This article examines the Special Olympics’ Youth Unified Sports programme acrossfive countries within its Europe/Eurasia region. It focuses upon the process by whichimpact is achieved, led for the most part by coaches involved in preparing participantsfor competition through training.
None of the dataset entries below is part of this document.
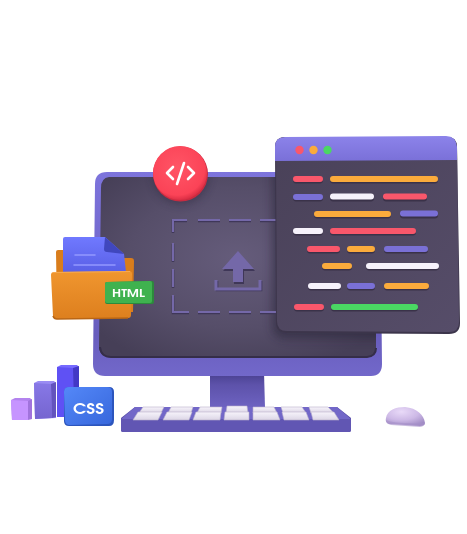
<!DOCTYPE html>
<html lang="en">
<head>
<meta charset="utf-8">
<title>Web development illustration</title>
<style>
:root {
  --paper: #ffffff;
  --violet: #7a70d6;
  --violet-dark: #5f54ae;
  --screen-line: #7468a8;
  --red: #f9576b;
  --orange: #fbab3c;
  --green: #4ad863;
  --white: #f6f2fb;
  --tag-green: #3fb24f;
}
html, body { margin: 0; padding: 0; background: var(--paper); overflow: hidden; }
svg { display: block; width: 467px; height: 534px; }
.label { font-family: "TeX Gyre Adventor", "Inter", sans-serif; font-weight: 700; fill: #fff; }
.code { fill: none; stroke-width: 6; stroke-linecap: round; }
.red { stroke: var(--red); }
.orange { stroke: var(--orange); }
.violet { stroke: var(--violet); }
.white { stroke: var(--white); }
.green { stroke: var(--green); }
</style>
</head>
<body>
<svg viewBox="0 0 467 534" role="img" aria-label="Desktop computer with code window, upload area, folder and keyboard">
  <defs>
    <linearGradient id="frame" x1="0" y1="0" x2="0" y2="1">
      <stop offset="0" stop-color="#7d74dc"/><stop offset=".8" stop-color="#685dbd"/><stop offset="1" stop-color="#7268ca"/>
    </linearGradient>
    <radialGradient id="screen" cx=".5" cy=".45" r=".65">
      <stop offset="0" stop-color="#655c7b"/><stop offset=".6" stop-color="#564e69"/><stop offset="1" stop-color="#463f57"/>
    </radialGradient>
    <linearGradient id="stand" x1="0" y1="0" x2="0" y2="1">
      <stop offset="0" stop-color="#463d8c"/><stop offset=".35" stop-color="#5d52aa"/><stop offset="1" stop-color="#6e63c2"/>
    </linearGradient>
    <linearGradient id="editor" x1="0" y1="0" x2="1" y2="1">
      <stop offset="0" stop-color="#494158"/><stop offset="1" stop-color="#564d69"/>
    </linearGradient>
    <linearGradient id="titlebar" x1="0" y1="0" x2="0" y2="1">
      <stop offset="0" stop-color="#8c83ea"/><stop offset="1" stop-color="#7a70d8"/>
    </linearGradient>
    <radialGradient id="badge" cx=".45" cy=".4" r=".6">
      <stop offset="0" stop-color="#ff5566"/><stop offset=".85" stop-color="#fb4357"/><stop offset="1" stop-color="#dd2f45"/>
    </radialGradient>
    <linearGradient id="folder" x1="0" y1="0" x2="0" y2="1">
      <stop offset="0" stop-color="#f0962f"/><stop offset="1" stop-color="#dd7f1e"/>
    </linearGradient>
    <linearGradient id="sheet" x1="0" y1="0" x2="0" y2="1">
      <stop offset="0" stop-color="#7079ff"/><stop offset="1" stop-color="#5960e6"/>
    </linearGradient>
    <linearGradient id="css-tile" x1="0" y1="0" x2="1" y2="1">
      <stop offset="0" stop-color="#5488f8"/><stop offset="1" stop-color="#3767dc"/>
    </linearGradient>
    <linearGradient id="bar-mid" x1="0" y1="0" x2="0" y2="1">
      <stop offset="0" stop-color="#8778e6"/><stop offset="1" stop-color="#7565d0"/>
    </linearGradient>
    <radialGradient id="mouse" cx=".4" cy=".25" r=".8">
      <stop offset="0" stop-color="#e9daf8"/><stop offset=".55" stop-color="#cdb9e6"/><stop offset="1" stop-color="#a08bc4"/>
    </radialGradient>
    <linearGradient id="key" x1="0" y1="0" x2="0" y2="1">
      <stop offset="0" stop-color="#f7f4fb"/><stop offset="1" stop-color="#dcd6e6"/>
    </linearGradient>
    <filter id="soft" x="-20%" y="-20%" width="140%" height="140%"><feGaussianBlur stdDeviation="4"/></filter>
    <clipPath id="screen-clip"><path d="M109 177H367Q376 177 376 186V348Q376 357 367 357H111Q100 357 100 346V188Q100 177 109 177Z"/></clipPath>
  </defs>

  <g id="monitor">
    <path d="M210 372H264L265 408H210Z" fill="url(#stand)"/>
    <path d="M107 172H370Q379 172 380 182L382 364Q382 376 371 376H105Q93 376 93 364L95 184Q95 172 107 172Z" fill="url(#frame)"/>
    <path d="M109 177H367Q376 177 376 186V348Q376 357 367 357H111Q99 357 99 346L101 188Q101 178 109 177Z" fill="url(#screen)"/>
    <path d="M100 347Q101 357 111 357H367Q376 356 376 348" fill="none" stroke="#352e48" stroke-width="2"/>
    <g clip-path="url(#screen-clip)">
      <rect x="272" y="145" width="190" height="194" rx="12" fill="#2c263b" opacity=".55" filter="url(#soft)"/>
      <circle cx="181" cy="177" r="28" fill="#2c263b" opacity=".4" filter="url(#soft)"/>
    </g>
  </g>

  <g id="upload-area" fill="none" stroke="#3f3758" stroke-width="2.6">
    <g id="drop-zone">
      <path d="M173 233V221H187M198 221H220M229 221H251M260 221H277M173 244V262M173 270V288M173 296V313H189M198 313H220M229 313H251M260 313H277"/>
      <path d="M173 232V220H187M198 220H220M229 220H251M260 220H277M173 243V261M173 269V287M173 295V312H189M198 312H220M229 312H251M260 312H277" stroke="#7468a8" stroke-width="2"/>
    </g>
    <path d="M239 253L255 271H244V284H234V271H223Z" fill="#3f3758" stroke="none"/>
    <path d="M238 251L254 269H243V282H233V269H222Z" fill="#7468a8" stroke="none"/>
    <path d="M217 281V290H261V281"/>
    <path d="M216 280V289H260V280" stroke="#7468a8" stroke-width="3"/>
  </g>

  <g id="code-badge">
    <circle cx="180.500" cy="174" r="27.500" fill="#c92b40"/>
    <circle cx="180" cy="173" r="27" fill="url(#badge)"/>
    <path d="M173 167L167 173L173 179M188 167L194 173L188 179M184 163L177 184" fill="none" stroke="#fff" stroke-width="2.600" stroke-linecap="round" stroke-linejoin="round"/>
  </g>

  <g id="code-window">
    <path d="M285 137H446Q457 136 457 147L460 323Q460 334 449 334L287 333Q276 333 276 322L275 147Q275 137 285 137Z" fill="#3c354b"/>
    <path d="M285 137H446Q456 136 457 147L459 322Q459 332 449 332L287 331Q277 331 277 321L276 147Q276 137 285 137Z" fill="url(#editor)"/>
    <path d="M285 137L446 136Q456 136 457 147V160L275 161V147Q275 137 285 137Z" fill="url(#titlebar)"/>
    <circle cx="299.500" cy="150" r="4.200" fill="var(--red)"/>
    <circle cx="313.500" cy="150" r="4.200" fill="var(--orange)"/>
    <circle cx="327.500" cy="150" r="4.200" fill="var(--green)"/>
    <g id="code-shadows" class="code" stroke="#3a3249" transform="translate(0 1.500)">
      <path d="M296 179H320M333 179H435M296 197H320M333 197H371M386 197H424M317 214H388M403 214H435M296 231H320M333 231H413M310 249H337M350 249H372M387 249H425M325 266H349M369 266H436M311 286H338M350 286H372M387 286H426M297 307H321M334 307H415"/>
    </g>
    <g id="code-lines" class="code">
      <path class="red" d="M296 179H320M386 196.500H424M333 231H413M310 249H337M297 307H321"/>
      <path class="orange" d="M333 179H435M317 214H388M350 249H372M325 266H349M387 286H426"/>
      <path class="violet" d="M296 197H320M403 213.500H435M387 249H425M350 286H372"/>
      <path class="white" d="M333 196.500H371M296 231H320M369 266H436M311 286H338"/>
      <path class="green" d="M334 307H415"/>
    </g>
  </g>

  <g id="folder-icon">
    <path d="M58 250H72Q76 250 77 253L79 258H131Q134 258 134 261L133 312H57L56 252Q56 250 58 250Z" fill="#d97d1c"/>
    <path d="M65 237H105L124 254L126 272H63V239Q63 237 65 237Z" fill="url(#sheet)"/>
    <path d="M105 237L124 254L107 252Q104 252 104 249Z" fill="#4047bd"/>
    <path d="M75 255H95M74 265H115" stroke="#9298ff" stroke-width="1.500" stroke-linecap="round"/>
    <path d="M54 272L129 271Q132 271 132 274L131 315Q131 318 128 318L57 319Q53 319 53 316L51 275Q51 272 54 272Z" fill="url(#folder)"/>
    <path d="M53 272.500L130 271.500" stroke="#f7aa50" stroke-width="1.200"/>
    <path d="M53 316Q54 319 57 319L128 318" fill="none" stroke="#ba6614" stroke-width="1.500"/>
  </g>

  <g id="html-tag">
    <path d="M107 282L152 281Q154 281 154 283V302Q154 304 152 304H107Q105 304 105 302V284Q105 282 107 282Z" fill="#2c8a3c"/>
    <path d="M107 282L150 281Q152 281 152 283V301Q152 303 150 303H107Q105 303 105 301V284Q105 282 107 282Z" fill="var(--tag-green)"/>
    <text class="label" x="112" y="297" font-size="10.500" textLength="33" lengthAdjust="spacingAndGlyphs">HTML</text>
  </g>

  <g id="bar-chart">
    <path d="M11 400L15 398H30L32 400V419L12 420Z" fill="#b383ee"/>
    <path d="M11 400L28 401V420H12Z" fill="#c694ff"/>
    <path d="M28 401L32 399V419L28 420Z" fill="#a173dc"/>
    <path d="M34 383L38 381H54L56 383V418L35 419Z" fill="#9a8cf3"/>
    <path d="M34 383L51 384L52 418L35 419Z" fill="url(#bar-mid)"/>
    <path d="M51 384L56 382V417L52 418Z" fill="#6354bd"/>
    <path d="M57 367L61 365H77L79 367V417H58Z" fill="#766aff"/>
    <path d="M57 367L73 368L74 417H57Z" fill="#5f51f4"/>
    <path d="M73 368L79 366V417H74Z" fill="#4338c6"/>
  </g>

  <g id="css-card">
    <path d="M69 387H109Q114 387 114 392V420Q114 426 109 426H69Q64 426 64 421V392Q64 387 69 387Z" fill="#2c55bd"/>
    <path d="M69 387H107Q112 387 112 392V419Q112 424 107 424L70 425Q65 425 65 420L64 392Q64 387 69 387Z" fill="url(#css-tile)"/>
    <text class="label" x="73" y="414" font-size="15" textLength="31" lengthAdjust="spacingAndGlyphs">CSS</text>
  </g>

  <g id="keyboard">
    <path d="M135 407H337L351 418V430Q351 432 349 432H123Q121 432 121 430V418Z" fill="#5247a0"/>
    <path d="M135 407H337L351 419H121Z" fill="#7267c8"/>
    <path d="M121 419H351V430Q351 432 349 432H123Q121 432 121 430Z" fill="#6156b3"/>
    <g id="keys" fill="url(#key)" stroke="#b9b1cc" stroke-width=".6">
      <path d="M143 407H164L161 413H139Z"/>
      <path d="M138 412H162L158 420H133Z"/>
      <path d="M171 407H193L191 413H168Z"/>
      <path d="M167 412H192L189 420H163Z"/>
      <path d="M200 407H222L221 413H197Z"/>
      <path d="M196 412H221L220 420H193Z"/>
      <path d="M227 406H247L248 413H226Z"/>
      <path d="M225 412H249V420H224Z"/>
      <path d="M253 407H274L277 413H253Z"/>
      <path d="M253 412H277L280 420H253Z"/>
      <path d="M281 407H302L306 413H283Z"/>
      <path d="M282 412H306L309 420H284Z"/>
      <path d="M309 407H328L334 413H311Z"/>
      <path d="M311 412H334L339 420H313Z"/>
    </g>
  </g>

  <g id="computer-mouse">
    <path d="M386 418C387 410 396 407 405 407C417 408 424 415 425 423C425 425 423 426 420 426L391 424C387 424 385 422 386 418Z" fill="url(#mouse)"/>
    <path d="M386 420Q395 424 425 423Q425 426 420 427L391 425Q386 424 386 420Z" fill="#a792ca" opacity=".6"/>
  </g>
</svg>
</body>
</html>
This is realized through the creation of sportsteams, which in the case of this research means association football and basketballteams, in which athletes (young people with intellectual disabilities, ID) are selectedalongside partners (contemporaries without an ID) to form coherent units that thencompete against other such teams locally, nationally and, occasionally, internationally.The results of this investigation reveal the positive impact, upon integration andinclusion, for athletes offered by the Unified Sports programme and point to thepowerful outcomes for a host of stakeholders, ranging from Special Olympics at anorganizational level, relatives of participants, partners and coaches as well as the athletesthemselves.
Hassan, D., Dowling, S., McConkey, R., & Menke, S. (2012). The inclusion of people with intellectual disability in sport: Lessons from the Youth Unified Sports programme of Special Olympics, Sport in Society, 2012, 1-16. https://doi.org/10.1080/17430437.2012.695348